Recorded data:
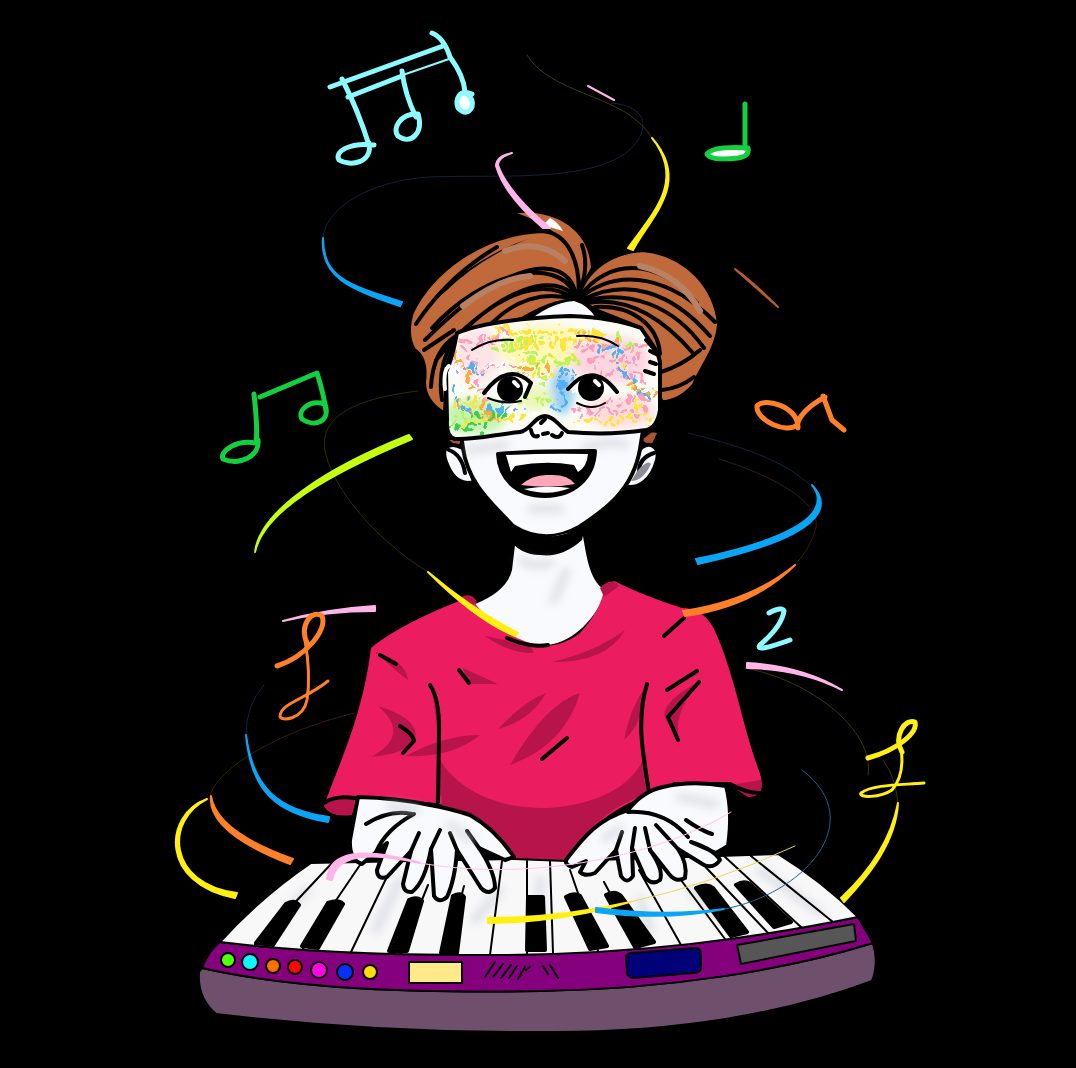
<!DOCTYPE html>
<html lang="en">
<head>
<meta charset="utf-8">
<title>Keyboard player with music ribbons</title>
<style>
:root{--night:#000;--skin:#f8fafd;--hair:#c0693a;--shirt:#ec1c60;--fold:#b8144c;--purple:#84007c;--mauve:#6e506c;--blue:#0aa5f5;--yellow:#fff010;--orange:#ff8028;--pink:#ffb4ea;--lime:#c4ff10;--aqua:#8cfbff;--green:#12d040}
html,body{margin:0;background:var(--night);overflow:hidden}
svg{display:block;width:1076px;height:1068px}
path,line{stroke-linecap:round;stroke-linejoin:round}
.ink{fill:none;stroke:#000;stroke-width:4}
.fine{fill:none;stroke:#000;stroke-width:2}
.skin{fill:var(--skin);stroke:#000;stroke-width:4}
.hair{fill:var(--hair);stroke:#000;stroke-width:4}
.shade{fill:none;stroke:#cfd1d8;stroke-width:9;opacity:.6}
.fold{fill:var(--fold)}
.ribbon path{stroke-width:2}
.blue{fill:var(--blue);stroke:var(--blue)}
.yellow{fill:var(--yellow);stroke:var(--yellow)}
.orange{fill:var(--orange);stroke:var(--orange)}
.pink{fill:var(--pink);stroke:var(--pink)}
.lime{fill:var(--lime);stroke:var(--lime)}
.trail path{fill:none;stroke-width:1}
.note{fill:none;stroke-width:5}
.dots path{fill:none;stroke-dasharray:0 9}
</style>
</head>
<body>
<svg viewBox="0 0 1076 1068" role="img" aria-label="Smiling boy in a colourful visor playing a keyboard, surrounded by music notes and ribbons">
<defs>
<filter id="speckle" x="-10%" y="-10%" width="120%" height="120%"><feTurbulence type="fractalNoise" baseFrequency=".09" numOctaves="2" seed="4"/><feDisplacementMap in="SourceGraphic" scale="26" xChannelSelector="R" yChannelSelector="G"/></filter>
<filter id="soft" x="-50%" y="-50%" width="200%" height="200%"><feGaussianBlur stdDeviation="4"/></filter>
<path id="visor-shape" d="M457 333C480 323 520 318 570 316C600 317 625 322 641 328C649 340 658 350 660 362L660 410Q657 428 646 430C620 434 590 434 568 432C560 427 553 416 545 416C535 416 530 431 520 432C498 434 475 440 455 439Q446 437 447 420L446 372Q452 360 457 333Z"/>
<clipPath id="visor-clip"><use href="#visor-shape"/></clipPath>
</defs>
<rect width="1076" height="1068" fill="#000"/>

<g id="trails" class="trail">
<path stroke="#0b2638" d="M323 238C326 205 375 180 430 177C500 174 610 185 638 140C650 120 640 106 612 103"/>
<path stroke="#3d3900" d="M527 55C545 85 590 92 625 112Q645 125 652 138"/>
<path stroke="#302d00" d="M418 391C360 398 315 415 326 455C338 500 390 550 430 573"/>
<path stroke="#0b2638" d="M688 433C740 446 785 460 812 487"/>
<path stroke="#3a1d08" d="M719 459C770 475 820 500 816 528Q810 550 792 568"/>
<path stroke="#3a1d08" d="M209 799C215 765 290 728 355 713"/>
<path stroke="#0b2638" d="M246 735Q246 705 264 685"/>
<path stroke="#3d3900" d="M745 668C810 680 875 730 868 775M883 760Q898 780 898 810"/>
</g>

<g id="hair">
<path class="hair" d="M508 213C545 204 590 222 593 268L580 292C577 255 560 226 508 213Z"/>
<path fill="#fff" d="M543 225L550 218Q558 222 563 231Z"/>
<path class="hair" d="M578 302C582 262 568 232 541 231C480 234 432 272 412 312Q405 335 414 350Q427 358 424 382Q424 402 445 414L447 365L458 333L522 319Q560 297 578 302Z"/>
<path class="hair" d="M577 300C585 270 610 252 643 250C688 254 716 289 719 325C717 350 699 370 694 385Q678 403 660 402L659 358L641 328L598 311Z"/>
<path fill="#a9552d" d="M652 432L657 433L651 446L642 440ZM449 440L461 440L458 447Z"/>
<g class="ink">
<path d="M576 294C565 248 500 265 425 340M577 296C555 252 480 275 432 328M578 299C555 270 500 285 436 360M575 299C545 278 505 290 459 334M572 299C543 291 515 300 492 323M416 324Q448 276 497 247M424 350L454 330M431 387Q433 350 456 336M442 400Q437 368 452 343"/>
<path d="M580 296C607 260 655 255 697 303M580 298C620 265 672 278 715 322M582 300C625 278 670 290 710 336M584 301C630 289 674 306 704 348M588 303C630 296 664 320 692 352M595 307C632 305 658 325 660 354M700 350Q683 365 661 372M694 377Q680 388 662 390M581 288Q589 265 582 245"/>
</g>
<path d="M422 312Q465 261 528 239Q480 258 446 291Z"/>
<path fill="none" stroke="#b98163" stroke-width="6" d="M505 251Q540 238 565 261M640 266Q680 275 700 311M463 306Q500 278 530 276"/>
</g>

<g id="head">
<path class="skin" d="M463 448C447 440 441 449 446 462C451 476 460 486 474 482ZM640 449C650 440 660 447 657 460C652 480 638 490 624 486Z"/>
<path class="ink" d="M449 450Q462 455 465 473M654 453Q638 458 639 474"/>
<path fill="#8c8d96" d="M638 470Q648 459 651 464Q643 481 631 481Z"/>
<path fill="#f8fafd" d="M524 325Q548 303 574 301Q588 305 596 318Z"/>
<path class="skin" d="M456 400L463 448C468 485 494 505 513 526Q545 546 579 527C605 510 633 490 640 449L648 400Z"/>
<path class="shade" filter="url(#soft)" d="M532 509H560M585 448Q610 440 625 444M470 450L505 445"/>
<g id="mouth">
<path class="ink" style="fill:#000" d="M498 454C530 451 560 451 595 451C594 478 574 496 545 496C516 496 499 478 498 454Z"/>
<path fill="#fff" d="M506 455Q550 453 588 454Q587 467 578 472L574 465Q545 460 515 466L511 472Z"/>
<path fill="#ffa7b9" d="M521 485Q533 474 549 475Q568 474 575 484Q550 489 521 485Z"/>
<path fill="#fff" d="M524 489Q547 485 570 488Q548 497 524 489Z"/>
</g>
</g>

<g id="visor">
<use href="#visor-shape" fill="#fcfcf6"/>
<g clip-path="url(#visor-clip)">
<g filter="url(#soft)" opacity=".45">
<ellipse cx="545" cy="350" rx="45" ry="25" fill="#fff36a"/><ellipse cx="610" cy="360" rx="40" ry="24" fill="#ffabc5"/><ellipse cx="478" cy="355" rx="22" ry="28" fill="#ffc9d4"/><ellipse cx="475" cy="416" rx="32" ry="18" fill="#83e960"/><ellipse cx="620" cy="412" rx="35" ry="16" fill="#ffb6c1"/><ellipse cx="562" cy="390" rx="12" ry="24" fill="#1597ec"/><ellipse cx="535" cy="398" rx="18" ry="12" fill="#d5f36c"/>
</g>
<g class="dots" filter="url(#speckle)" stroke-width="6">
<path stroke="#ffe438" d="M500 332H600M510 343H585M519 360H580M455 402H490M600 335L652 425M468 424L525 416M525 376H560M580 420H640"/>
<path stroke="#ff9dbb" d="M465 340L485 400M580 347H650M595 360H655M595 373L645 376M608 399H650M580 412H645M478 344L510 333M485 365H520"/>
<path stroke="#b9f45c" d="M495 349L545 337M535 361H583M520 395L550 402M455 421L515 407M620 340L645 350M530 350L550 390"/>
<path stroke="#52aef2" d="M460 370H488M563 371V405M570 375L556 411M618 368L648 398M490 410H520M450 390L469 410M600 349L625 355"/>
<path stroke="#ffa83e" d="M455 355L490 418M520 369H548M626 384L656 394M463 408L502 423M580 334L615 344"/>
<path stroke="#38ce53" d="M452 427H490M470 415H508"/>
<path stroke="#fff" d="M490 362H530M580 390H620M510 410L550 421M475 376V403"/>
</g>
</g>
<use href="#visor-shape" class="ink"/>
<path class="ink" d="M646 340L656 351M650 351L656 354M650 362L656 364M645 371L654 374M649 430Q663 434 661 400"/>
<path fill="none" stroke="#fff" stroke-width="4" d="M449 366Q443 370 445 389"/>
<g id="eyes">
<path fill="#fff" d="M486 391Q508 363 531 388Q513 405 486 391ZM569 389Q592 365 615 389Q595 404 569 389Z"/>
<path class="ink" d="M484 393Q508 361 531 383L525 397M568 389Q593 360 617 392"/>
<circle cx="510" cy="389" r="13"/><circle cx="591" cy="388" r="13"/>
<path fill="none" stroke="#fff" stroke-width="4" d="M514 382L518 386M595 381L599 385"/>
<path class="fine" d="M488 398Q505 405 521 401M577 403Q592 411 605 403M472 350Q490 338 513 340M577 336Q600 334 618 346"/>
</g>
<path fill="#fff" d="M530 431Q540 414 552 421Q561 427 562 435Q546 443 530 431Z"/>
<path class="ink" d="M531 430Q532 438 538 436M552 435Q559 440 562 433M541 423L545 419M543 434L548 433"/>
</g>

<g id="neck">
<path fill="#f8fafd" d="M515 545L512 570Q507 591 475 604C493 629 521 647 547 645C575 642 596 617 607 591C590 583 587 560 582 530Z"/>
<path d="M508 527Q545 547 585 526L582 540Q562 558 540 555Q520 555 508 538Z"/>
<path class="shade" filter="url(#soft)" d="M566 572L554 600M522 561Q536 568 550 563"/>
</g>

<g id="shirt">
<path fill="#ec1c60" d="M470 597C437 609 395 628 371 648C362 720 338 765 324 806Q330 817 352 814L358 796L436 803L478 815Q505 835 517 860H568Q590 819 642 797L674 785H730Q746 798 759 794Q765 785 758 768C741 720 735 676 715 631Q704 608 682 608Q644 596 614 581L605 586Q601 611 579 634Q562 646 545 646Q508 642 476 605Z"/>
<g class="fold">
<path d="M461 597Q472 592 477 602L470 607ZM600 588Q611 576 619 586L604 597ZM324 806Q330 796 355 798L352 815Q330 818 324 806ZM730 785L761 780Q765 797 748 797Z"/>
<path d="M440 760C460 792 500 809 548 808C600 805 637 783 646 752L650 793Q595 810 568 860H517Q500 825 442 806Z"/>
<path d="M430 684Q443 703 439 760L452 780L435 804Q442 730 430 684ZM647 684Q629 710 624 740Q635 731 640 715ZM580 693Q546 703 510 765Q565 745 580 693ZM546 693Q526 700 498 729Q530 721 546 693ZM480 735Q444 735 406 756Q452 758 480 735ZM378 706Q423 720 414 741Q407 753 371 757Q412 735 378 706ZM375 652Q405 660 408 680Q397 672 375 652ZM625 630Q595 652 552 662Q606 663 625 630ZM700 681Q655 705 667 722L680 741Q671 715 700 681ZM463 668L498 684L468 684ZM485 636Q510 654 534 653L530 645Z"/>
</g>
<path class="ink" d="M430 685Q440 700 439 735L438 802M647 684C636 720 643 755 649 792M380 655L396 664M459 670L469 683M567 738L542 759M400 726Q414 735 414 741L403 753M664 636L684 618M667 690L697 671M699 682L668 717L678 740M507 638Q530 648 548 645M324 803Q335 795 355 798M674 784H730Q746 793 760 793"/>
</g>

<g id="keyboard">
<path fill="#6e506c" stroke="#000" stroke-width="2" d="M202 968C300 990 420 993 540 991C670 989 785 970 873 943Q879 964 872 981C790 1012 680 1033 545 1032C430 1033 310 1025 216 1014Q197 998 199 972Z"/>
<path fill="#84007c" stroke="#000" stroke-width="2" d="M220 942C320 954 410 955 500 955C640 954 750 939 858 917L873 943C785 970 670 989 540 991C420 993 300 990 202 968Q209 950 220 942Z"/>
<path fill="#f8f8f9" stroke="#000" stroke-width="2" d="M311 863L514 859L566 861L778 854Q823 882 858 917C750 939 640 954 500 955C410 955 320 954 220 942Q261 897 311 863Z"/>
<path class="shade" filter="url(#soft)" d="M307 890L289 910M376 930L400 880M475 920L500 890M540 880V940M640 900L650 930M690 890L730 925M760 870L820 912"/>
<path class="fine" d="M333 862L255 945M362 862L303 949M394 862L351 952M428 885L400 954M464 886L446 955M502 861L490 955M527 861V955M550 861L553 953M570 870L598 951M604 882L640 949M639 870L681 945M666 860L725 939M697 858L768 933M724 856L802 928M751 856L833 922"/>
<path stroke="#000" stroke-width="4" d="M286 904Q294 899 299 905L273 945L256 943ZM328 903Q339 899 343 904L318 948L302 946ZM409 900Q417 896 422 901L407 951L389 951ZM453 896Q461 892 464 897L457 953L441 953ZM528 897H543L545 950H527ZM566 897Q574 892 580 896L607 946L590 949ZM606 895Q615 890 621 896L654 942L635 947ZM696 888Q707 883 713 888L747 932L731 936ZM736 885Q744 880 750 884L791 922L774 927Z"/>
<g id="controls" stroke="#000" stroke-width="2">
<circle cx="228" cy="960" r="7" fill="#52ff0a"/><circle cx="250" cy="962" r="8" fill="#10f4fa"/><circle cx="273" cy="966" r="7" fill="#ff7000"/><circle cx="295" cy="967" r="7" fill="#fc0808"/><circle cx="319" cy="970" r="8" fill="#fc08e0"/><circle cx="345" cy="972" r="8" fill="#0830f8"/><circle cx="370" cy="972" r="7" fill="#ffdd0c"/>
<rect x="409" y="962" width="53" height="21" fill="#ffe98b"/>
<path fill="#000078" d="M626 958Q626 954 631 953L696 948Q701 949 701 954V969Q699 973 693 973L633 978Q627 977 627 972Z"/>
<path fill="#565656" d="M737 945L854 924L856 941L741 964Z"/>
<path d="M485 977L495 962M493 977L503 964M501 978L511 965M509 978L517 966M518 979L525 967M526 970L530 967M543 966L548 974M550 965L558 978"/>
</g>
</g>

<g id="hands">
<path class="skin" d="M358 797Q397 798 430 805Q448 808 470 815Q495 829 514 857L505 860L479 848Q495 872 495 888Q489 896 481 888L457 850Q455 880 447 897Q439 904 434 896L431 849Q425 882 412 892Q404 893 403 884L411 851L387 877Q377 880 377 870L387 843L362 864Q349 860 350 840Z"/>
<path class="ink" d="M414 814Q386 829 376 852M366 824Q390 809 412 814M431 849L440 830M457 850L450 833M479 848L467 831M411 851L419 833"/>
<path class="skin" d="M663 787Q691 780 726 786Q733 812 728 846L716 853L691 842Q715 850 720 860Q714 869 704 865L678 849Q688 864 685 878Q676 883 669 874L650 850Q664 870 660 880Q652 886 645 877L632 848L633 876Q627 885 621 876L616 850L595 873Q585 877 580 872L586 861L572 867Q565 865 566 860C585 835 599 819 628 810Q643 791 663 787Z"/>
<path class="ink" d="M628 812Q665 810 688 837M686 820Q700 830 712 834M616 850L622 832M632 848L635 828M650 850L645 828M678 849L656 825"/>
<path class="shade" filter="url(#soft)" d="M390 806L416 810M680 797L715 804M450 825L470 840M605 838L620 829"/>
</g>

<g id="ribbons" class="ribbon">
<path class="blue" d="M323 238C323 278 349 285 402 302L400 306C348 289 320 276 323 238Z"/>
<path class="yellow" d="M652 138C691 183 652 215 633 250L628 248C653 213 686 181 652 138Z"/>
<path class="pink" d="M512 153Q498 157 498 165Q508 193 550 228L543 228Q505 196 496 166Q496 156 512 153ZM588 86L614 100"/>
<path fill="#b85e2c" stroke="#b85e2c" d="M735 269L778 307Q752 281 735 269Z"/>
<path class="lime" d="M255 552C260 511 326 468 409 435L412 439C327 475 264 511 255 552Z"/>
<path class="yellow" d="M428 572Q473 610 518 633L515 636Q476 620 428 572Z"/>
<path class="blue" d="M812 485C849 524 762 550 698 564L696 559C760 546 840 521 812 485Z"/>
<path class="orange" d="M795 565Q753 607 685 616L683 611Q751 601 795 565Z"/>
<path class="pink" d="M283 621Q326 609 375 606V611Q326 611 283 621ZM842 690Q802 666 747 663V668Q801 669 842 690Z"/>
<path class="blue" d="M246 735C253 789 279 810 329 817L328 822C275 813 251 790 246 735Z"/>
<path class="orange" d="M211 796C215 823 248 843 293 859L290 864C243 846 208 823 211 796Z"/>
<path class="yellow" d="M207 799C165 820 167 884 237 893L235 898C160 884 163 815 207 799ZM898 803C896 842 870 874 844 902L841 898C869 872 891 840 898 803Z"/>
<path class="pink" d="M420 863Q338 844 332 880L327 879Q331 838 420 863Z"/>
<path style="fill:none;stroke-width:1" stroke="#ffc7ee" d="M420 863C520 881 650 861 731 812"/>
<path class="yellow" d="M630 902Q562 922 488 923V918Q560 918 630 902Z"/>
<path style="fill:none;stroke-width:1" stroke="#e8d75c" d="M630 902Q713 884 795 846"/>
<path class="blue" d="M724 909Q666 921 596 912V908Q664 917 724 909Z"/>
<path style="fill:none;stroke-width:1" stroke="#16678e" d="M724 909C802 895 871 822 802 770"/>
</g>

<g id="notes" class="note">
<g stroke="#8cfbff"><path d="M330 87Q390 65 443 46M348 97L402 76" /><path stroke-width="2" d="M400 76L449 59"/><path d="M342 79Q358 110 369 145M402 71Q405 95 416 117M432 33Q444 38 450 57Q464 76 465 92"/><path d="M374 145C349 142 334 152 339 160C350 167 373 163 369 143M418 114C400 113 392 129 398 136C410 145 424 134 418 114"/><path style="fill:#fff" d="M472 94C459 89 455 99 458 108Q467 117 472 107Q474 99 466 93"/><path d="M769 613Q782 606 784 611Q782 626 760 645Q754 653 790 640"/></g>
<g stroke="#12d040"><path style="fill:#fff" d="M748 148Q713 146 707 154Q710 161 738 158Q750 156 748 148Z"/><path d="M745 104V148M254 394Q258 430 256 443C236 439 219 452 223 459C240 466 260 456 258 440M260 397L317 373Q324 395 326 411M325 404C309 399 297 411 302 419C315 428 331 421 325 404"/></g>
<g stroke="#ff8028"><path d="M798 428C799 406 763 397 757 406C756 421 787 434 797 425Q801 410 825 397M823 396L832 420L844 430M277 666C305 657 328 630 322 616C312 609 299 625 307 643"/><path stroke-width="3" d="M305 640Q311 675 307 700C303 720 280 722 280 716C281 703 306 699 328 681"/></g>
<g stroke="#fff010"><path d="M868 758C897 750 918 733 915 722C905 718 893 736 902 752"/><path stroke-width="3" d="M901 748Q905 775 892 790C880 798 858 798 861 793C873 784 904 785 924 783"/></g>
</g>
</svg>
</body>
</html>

### Aim of the task
Every line from the line containing "300C585 270 610" through the line containing "294C565 248 500" in the records above must be retyped exactly. Leave out the rest.

### Exercise result
<path class="hair" d="M577 300C585 270 610 252 643 250C688 254 716 289 719 325C717 350 699 370 694 385Q678 403 660 402L659 358L641 328L598 311Z"/>
<path fill="#a9552d" d="M652 432L657 433L651 446L642 440ZM449 440L461 440L458 447Z"/>
<g class="ink">
<path d="M576 294C565 248 500 265 425 340M577 296C555 252 480 275 432 328M578 299C555 270 500 285 436 360M575 299C545 278 505 290 459 334M572 299C543 291 515 300 492 323M416 324Q448 276 497 247M424 350L454 330M431 387Q433 350 456 336M442 400Q437 368 452 343"/>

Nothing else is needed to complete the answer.